“Targeting pregnant and lactating women and children under two years to improve their nutrition status, adopts the life-cycle approach to nutrition and will allow the targeted population to live healthier and fuller lives” said Diarietou Gaye, World Bank Country Director for Sri Lanka. Better nutritional status improves educability of children and productivity of the labor-force, which are critical factors for Sri Lanka’s development and growth.
The project will target specific groups that are most vulnerable to nutrition deficiencies and is expected to benefit the lives of over 125,000 people. Additionally to providing supplies of nutritious, supplementary food, the project will also set up women’s groups as well as train public health midwives on health, nutrition, hygiene and counseling which will benefit entire communities.

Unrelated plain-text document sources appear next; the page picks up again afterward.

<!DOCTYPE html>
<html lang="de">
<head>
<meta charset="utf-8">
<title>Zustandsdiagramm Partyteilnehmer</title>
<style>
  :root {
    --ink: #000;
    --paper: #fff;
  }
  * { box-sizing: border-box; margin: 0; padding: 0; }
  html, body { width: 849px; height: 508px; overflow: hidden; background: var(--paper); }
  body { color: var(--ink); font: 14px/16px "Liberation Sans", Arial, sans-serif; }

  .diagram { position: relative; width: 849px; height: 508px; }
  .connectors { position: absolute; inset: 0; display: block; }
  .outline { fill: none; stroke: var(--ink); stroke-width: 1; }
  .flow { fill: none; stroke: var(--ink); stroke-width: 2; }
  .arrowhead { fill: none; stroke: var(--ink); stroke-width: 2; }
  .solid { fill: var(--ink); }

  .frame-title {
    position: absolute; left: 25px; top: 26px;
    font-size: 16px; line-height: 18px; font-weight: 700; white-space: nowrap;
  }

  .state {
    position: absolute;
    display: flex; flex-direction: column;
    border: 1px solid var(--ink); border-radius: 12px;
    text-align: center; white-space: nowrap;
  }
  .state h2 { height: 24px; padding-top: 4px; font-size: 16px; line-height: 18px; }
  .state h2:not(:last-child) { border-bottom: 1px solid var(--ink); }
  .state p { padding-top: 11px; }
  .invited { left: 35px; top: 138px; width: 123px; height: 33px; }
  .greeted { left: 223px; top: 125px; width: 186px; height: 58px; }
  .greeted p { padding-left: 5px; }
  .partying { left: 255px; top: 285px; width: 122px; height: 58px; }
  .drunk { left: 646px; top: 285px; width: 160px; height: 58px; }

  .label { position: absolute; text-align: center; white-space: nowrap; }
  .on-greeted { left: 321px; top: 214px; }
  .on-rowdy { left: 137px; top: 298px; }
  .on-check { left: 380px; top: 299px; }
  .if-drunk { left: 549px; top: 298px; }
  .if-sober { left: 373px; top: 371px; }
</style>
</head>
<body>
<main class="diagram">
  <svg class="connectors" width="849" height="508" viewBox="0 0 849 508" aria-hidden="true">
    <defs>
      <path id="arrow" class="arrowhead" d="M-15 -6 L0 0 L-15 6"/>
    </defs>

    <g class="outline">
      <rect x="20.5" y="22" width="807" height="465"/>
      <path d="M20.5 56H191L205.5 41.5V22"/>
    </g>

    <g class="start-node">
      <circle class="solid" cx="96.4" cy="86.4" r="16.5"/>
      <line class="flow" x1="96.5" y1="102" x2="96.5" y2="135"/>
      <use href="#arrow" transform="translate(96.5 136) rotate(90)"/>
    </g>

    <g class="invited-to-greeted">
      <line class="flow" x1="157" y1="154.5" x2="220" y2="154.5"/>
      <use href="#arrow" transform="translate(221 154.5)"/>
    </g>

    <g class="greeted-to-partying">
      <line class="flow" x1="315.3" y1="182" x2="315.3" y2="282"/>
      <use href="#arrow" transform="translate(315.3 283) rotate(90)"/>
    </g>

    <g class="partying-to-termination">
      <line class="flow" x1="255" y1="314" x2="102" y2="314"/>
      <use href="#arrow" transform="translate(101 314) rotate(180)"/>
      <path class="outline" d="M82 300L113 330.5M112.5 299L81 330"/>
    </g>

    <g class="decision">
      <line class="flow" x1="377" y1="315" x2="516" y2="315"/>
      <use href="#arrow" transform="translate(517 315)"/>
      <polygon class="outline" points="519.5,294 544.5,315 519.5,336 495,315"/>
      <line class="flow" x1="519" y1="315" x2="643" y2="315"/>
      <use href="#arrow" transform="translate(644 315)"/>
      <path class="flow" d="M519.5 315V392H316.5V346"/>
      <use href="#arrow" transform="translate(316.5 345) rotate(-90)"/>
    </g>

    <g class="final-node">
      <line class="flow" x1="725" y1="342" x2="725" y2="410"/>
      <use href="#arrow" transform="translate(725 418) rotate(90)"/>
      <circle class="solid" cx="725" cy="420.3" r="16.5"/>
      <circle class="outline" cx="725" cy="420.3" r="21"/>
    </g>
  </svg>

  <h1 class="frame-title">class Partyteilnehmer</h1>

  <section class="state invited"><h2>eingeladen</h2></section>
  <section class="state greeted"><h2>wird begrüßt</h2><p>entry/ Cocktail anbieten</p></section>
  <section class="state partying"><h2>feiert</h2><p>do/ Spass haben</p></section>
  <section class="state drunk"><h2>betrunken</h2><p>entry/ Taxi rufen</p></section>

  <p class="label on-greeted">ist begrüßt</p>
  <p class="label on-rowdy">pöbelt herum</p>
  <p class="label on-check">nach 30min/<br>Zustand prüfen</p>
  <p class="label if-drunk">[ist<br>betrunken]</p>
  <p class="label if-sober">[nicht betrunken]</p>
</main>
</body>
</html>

The project will be monitored and managed by the Health Team of the Northern Provincial Council in close collaboration with the Ministry of Health, Finance Commission and other partners including UNICEF, WFP and WHO. The World Bank will provide necessary technical input and supervise project implementation and regularly update the Japanese Embassy which is the benefactor of the development trust.
In Washington: Joe Qian, (202) 473 5633, firstname.lastname@example.org
Dilinika Peiris, (+94-11) 5561-325, email@example.com
Kumari Navaratne firstname.lastname@example.org
For Broadcast Requests: Natalia Cieslik, (202) 458-9369, email@example.com
For more information, please visit: http://www.worldbank.org/lk